- [Goal of the exercise] A single number is expected: the count of lines in the records below that contain "return".
───
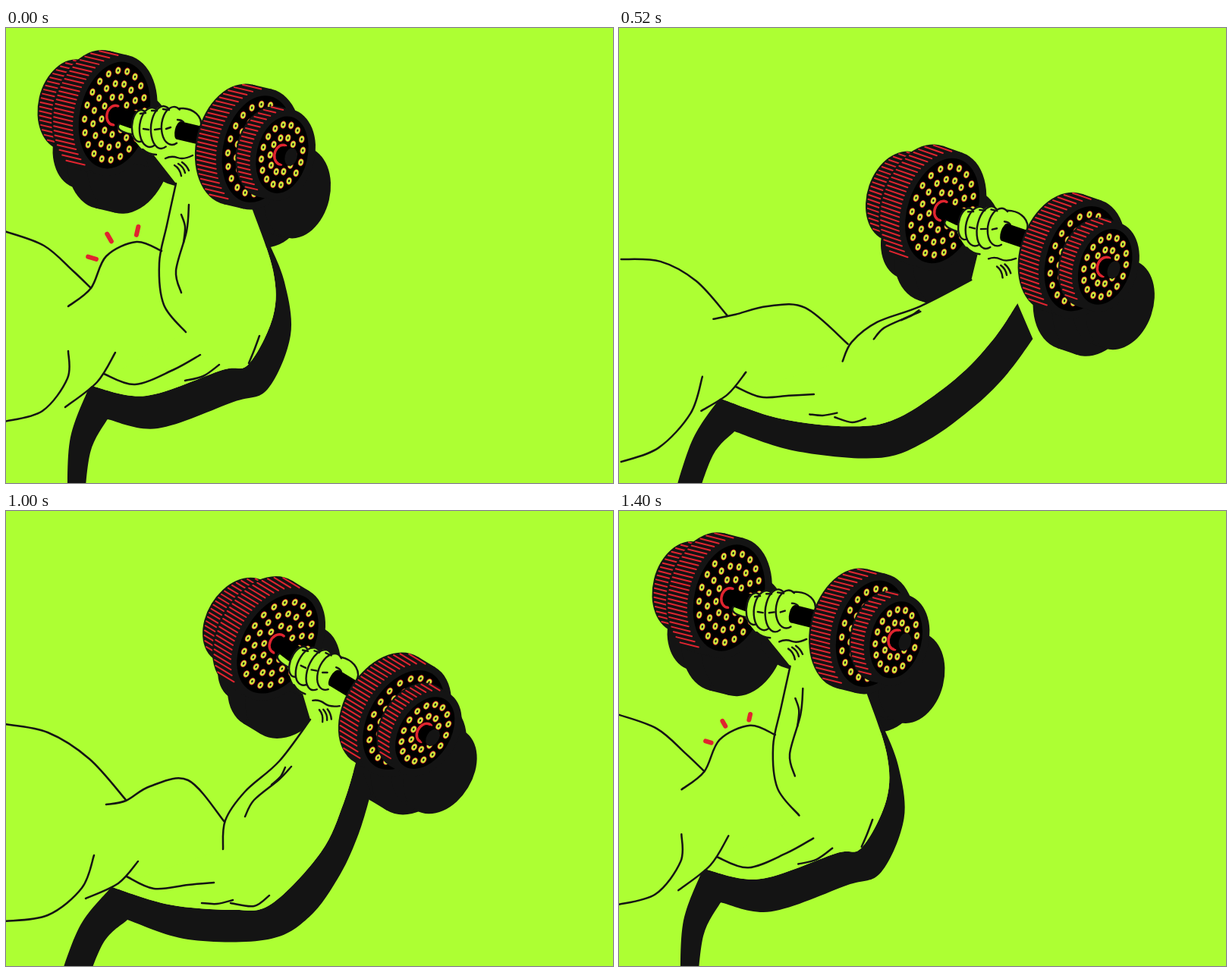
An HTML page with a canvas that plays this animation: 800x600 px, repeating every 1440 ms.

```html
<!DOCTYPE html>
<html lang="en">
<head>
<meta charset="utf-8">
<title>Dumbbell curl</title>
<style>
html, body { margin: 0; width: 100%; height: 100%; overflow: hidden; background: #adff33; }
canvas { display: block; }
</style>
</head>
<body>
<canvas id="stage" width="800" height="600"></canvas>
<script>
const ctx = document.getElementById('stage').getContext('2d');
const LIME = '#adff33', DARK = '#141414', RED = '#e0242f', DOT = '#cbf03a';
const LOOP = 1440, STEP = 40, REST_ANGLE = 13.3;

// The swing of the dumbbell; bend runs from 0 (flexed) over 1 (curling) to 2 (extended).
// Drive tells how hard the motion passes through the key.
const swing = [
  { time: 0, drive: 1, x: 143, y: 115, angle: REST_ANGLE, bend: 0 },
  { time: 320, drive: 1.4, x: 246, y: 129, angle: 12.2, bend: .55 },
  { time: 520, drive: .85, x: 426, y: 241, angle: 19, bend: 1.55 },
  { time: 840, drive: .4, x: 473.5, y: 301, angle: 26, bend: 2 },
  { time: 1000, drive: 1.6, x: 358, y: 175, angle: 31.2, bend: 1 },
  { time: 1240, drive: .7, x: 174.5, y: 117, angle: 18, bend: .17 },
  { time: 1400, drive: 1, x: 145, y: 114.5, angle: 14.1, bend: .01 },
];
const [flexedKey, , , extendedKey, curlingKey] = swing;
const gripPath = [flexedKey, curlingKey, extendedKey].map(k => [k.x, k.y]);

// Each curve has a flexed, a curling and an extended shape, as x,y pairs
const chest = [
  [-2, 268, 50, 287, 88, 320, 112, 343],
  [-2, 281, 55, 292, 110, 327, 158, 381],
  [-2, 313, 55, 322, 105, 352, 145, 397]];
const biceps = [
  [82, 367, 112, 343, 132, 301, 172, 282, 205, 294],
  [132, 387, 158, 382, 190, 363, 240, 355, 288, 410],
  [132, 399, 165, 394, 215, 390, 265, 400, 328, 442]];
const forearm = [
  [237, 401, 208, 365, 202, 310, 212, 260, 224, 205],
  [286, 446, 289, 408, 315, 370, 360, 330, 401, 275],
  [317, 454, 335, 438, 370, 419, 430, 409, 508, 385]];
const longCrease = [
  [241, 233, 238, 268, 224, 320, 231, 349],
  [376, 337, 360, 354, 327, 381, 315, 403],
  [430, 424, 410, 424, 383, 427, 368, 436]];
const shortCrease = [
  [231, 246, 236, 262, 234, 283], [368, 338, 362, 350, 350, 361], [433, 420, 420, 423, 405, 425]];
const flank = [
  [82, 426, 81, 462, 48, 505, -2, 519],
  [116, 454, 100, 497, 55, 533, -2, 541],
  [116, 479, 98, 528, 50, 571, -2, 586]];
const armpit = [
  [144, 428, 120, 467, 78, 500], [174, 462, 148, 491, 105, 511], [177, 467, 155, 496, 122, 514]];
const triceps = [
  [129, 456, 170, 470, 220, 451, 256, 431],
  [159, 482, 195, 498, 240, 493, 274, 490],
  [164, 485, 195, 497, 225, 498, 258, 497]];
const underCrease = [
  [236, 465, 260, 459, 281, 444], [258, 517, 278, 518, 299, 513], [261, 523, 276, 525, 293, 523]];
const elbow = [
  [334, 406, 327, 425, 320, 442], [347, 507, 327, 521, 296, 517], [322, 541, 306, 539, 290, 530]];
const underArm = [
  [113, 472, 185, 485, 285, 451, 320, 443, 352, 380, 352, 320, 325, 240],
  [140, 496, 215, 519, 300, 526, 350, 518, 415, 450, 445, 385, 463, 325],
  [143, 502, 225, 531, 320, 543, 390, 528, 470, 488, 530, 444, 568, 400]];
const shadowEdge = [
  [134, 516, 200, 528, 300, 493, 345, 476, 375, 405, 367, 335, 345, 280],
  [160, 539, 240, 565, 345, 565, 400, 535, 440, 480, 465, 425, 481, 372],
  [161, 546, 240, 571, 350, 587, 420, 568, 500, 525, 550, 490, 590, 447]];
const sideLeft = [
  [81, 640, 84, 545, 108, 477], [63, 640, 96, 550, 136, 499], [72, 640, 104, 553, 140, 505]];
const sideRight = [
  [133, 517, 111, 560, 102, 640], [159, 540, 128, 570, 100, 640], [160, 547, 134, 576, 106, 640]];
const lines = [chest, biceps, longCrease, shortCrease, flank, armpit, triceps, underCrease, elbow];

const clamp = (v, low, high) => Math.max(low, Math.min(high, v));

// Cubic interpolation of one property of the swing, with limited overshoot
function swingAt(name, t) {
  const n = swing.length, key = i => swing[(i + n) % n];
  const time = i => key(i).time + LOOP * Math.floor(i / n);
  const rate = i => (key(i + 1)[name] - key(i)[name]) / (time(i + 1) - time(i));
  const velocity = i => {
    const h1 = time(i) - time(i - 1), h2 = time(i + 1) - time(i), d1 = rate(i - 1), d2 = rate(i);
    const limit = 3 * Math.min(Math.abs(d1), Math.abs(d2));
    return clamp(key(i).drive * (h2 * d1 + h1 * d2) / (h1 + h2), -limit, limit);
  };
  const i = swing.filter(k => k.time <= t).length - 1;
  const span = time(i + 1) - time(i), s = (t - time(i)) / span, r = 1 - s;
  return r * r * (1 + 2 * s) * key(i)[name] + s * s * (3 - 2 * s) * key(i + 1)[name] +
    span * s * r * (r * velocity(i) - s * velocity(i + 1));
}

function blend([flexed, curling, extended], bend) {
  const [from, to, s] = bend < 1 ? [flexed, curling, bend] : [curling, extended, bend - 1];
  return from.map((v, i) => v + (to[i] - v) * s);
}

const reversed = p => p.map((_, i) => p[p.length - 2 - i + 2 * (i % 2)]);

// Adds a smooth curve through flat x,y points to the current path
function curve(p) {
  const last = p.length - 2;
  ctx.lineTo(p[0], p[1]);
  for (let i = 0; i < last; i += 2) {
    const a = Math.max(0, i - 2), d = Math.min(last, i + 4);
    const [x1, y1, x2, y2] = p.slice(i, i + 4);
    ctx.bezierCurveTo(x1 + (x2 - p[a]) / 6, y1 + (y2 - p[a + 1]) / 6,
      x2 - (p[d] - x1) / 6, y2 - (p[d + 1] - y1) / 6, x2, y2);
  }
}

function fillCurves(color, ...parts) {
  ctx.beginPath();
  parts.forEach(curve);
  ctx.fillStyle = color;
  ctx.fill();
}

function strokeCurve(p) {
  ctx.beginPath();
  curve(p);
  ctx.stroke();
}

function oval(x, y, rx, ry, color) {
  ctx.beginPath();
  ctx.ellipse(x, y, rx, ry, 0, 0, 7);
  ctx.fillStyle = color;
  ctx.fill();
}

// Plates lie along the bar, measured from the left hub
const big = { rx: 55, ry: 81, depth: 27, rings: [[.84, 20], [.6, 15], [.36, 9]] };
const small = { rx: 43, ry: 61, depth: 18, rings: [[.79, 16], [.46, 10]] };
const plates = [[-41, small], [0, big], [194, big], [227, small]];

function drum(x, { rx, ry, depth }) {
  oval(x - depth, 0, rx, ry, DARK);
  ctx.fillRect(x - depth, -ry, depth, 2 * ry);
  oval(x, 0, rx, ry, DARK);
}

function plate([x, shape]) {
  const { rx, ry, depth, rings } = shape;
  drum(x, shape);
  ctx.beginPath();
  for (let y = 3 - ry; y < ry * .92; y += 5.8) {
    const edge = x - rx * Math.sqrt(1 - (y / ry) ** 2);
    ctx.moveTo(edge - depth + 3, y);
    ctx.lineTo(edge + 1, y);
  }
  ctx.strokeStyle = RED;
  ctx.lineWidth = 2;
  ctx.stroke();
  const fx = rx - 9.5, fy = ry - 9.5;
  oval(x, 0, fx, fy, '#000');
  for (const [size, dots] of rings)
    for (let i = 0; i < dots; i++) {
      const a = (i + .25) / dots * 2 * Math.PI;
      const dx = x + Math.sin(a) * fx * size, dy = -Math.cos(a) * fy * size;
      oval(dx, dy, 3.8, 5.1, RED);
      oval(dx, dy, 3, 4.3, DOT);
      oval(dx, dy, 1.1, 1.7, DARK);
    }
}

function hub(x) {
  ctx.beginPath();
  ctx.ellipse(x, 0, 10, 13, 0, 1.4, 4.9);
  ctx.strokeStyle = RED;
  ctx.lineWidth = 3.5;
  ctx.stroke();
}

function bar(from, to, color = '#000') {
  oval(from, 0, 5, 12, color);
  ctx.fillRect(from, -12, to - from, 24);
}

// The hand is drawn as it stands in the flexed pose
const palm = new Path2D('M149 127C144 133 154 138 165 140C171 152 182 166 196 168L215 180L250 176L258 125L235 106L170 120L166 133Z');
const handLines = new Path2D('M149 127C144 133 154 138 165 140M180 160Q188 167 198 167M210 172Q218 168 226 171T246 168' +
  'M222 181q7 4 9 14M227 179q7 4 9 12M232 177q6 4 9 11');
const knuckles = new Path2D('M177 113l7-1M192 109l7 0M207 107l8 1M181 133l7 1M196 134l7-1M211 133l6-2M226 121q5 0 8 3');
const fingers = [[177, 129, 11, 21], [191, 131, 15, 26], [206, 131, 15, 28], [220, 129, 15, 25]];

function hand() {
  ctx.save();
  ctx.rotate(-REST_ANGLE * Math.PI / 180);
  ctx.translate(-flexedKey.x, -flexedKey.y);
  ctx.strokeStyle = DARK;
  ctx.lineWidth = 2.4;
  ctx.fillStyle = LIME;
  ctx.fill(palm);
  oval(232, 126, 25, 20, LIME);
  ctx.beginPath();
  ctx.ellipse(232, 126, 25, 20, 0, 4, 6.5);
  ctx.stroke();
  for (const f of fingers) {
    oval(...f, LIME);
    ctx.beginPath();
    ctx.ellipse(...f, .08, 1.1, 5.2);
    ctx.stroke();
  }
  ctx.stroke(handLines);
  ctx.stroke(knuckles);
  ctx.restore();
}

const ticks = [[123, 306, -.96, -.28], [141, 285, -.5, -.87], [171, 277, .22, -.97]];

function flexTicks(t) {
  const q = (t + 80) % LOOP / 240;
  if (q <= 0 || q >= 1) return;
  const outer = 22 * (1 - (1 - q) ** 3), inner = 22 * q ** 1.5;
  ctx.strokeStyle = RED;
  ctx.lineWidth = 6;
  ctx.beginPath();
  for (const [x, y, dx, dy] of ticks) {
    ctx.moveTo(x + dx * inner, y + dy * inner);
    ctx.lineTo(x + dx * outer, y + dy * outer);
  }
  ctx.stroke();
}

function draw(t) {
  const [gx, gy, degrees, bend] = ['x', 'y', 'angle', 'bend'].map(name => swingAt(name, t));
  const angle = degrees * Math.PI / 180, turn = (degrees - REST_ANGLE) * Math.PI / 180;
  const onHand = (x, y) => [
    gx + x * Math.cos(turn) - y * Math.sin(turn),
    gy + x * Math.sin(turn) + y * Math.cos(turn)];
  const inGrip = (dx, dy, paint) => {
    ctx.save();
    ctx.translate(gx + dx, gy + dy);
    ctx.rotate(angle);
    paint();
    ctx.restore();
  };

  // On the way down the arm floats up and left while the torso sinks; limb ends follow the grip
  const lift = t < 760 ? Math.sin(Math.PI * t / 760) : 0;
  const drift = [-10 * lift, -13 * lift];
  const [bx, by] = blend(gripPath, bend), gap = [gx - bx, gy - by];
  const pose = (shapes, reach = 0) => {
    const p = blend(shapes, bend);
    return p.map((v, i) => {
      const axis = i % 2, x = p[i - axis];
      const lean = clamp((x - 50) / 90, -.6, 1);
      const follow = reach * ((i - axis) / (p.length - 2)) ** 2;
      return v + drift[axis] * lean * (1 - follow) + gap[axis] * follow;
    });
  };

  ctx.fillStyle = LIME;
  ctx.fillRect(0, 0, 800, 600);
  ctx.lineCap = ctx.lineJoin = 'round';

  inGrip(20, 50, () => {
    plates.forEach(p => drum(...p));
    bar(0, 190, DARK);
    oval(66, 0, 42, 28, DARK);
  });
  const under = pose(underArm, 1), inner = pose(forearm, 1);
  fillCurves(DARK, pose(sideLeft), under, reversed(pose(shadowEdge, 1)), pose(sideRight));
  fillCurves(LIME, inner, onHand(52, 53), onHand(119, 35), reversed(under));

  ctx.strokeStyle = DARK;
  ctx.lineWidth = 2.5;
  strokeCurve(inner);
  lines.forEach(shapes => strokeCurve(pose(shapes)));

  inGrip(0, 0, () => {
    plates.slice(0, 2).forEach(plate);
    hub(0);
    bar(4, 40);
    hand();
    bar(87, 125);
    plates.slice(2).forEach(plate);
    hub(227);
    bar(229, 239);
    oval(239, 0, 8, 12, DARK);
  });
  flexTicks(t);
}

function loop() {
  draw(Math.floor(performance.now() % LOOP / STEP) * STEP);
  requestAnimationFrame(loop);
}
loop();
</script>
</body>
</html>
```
───
- [Your solution] 6